» **Aim of the task**: Which lines of the material contain the word "return"? Show each one.

» **Supplied entries**:
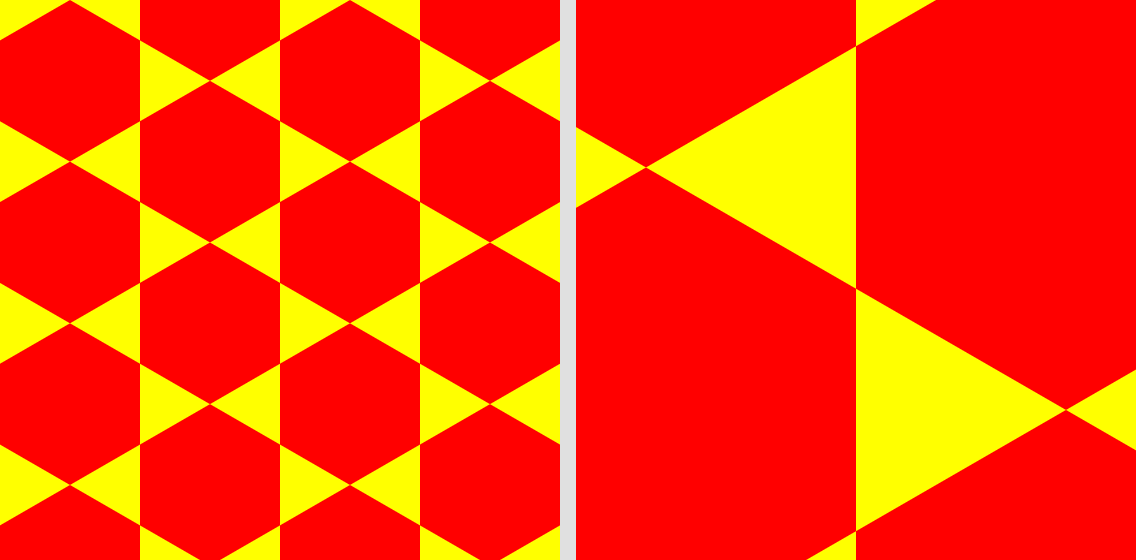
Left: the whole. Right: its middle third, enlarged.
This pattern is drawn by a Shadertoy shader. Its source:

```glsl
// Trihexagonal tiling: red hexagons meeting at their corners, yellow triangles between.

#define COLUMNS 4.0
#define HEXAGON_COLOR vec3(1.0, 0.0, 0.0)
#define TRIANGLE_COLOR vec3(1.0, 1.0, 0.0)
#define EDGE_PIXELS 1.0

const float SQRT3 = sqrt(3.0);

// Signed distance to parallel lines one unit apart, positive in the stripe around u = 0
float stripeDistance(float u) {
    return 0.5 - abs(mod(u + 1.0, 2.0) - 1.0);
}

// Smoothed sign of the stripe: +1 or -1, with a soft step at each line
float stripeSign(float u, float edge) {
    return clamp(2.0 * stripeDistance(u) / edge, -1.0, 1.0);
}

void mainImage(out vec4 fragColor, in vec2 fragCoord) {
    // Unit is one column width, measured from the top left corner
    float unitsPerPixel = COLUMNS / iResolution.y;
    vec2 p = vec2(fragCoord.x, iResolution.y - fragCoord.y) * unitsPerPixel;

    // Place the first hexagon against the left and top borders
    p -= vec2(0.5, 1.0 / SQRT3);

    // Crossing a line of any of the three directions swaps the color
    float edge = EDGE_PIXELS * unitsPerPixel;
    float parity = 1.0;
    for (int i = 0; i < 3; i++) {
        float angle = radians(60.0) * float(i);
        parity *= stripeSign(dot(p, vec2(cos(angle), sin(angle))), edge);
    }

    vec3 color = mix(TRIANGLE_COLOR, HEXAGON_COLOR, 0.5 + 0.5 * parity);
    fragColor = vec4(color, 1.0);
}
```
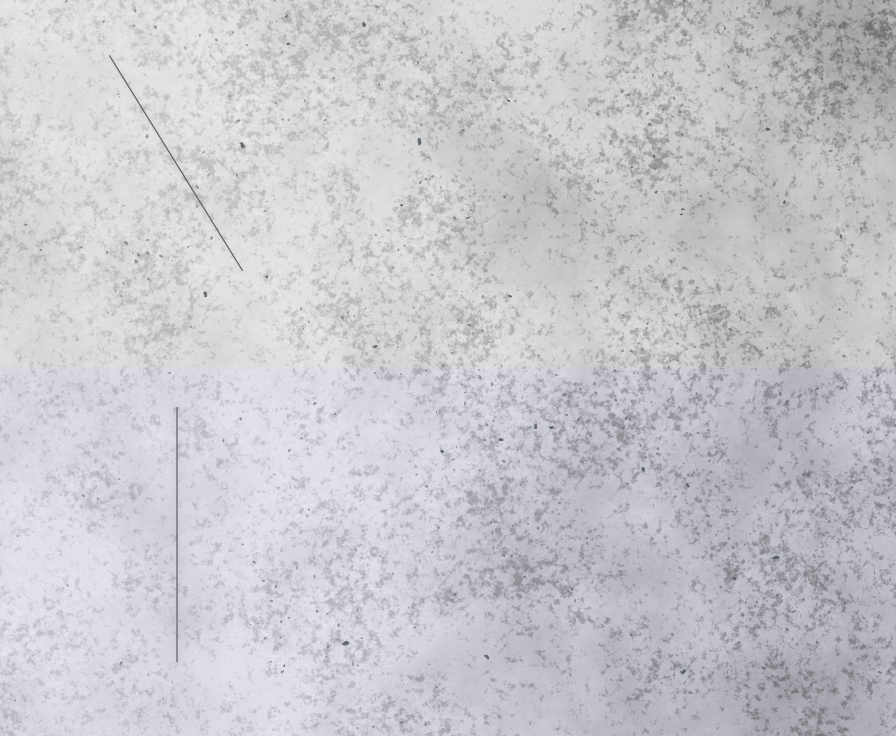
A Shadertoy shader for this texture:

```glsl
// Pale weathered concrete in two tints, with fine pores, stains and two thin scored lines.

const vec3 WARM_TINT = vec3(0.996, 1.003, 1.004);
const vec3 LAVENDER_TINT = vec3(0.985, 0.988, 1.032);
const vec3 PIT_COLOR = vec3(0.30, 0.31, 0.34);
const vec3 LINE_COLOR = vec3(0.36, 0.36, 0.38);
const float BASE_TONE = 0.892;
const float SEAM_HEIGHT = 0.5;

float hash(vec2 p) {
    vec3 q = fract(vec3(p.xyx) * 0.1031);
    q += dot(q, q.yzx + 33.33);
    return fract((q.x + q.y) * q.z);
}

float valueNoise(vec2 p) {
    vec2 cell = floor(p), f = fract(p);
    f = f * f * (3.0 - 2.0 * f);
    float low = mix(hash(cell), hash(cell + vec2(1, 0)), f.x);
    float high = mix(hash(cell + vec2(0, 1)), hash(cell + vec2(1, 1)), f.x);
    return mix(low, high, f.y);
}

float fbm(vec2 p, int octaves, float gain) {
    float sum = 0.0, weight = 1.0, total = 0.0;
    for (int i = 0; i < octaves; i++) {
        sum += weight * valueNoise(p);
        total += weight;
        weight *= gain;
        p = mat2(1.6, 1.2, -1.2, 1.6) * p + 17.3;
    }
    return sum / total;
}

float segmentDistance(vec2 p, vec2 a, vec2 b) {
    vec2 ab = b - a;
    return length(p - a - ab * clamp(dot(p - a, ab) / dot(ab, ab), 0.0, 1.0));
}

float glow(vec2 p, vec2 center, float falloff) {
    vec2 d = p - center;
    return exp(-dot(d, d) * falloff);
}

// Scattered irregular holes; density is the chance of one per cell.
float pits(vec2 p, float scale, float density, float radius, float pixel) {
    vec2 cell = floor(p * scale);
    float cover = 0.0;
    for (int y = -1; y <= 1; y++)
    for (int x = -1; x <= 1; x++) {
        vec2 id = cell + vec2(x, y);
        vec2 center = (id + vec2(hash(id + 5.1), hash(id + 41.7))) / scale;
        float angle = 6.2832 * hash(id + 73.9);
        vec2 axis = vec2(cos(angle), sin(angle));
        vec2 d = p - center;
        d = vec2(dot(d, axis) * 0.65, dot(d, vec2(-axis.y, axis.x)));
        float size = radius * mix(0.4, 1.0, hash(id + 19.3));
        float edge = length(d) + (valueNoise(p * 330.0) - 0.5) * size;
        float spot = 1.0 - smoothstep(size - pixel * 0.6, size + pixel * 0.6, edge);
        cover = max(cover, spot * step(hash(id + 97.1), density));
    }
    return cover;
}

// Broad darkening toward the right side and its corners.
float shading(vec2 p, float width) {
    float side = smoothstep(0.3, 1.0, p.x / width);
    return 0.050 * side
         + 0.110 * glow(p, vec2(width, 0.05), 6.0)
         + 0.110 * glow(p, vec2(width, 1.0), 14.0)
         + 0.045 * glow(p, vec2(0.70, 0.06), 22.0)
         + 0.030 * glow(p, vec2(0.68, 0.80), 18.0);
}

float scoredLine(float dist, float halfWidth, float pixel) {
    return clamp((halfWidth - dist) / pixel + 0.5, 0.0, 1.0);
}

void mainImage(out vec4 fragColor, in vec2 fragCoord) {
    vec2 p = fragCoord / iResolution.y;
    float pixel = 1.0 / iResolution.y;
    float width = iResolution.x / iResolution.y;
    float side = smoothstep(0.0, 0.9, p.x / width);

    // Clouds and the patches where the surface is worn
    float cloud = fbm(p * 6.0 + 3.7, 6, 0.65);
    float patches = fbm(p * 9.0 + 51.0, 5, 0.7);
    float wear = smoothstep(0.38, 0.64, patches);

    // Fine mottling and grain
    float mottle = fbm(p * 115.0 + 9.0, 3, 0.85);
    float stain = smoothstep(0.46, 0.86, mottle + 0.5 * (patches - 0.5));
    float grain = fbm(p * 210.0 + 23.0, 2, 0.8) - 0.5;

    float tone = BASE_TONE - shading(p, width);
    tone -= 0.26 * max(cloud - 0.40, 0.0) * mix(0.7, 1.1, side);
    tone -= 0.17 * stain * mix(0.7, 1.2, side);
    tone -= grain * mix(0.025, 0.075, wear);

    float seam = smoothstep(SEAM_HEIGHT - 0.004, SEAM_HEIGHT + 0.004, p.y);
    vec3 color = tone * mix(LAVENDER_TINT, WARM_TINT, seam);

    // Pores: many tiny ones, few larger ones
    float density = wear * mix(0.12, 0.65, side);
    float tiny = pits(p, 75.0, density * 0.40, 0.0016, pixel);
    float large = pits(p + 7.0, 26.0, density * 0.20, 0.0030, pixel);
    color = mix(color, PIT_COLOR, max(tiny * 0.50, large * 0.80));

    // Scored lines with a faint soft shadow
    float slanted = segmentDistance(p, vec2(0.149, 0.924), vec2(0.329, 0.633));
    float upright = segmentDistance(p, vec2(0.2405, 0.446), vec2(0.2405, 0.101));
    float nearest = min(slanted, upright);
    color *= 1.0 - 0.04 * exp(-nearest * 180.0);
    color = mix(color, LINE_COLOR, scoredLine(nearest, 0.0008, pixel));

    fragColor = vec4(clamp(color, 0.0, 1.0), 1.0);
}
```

» **Output for this task**:
    return 0.5 - abs(mod(u + 1.0, 2.0) - 1.0);
    return clamp(2.0 * stripeDistance(u) / edge, -1.0, 1.0);
    return fract((q.x + q.y) * q.z);
    return mix(low, high, f.y);
    return sum / total;
    return length(p - a - ab * clamp(dot(p - a, ab) / dot(ab, ab), 0.0, 1.0));
    return exp(-dot(d, d) * falloff);
    return cover;
    return 0.050 * side
    return clamp((halfWidth - dist) / pixel + 0.5, 0.0, 1.0);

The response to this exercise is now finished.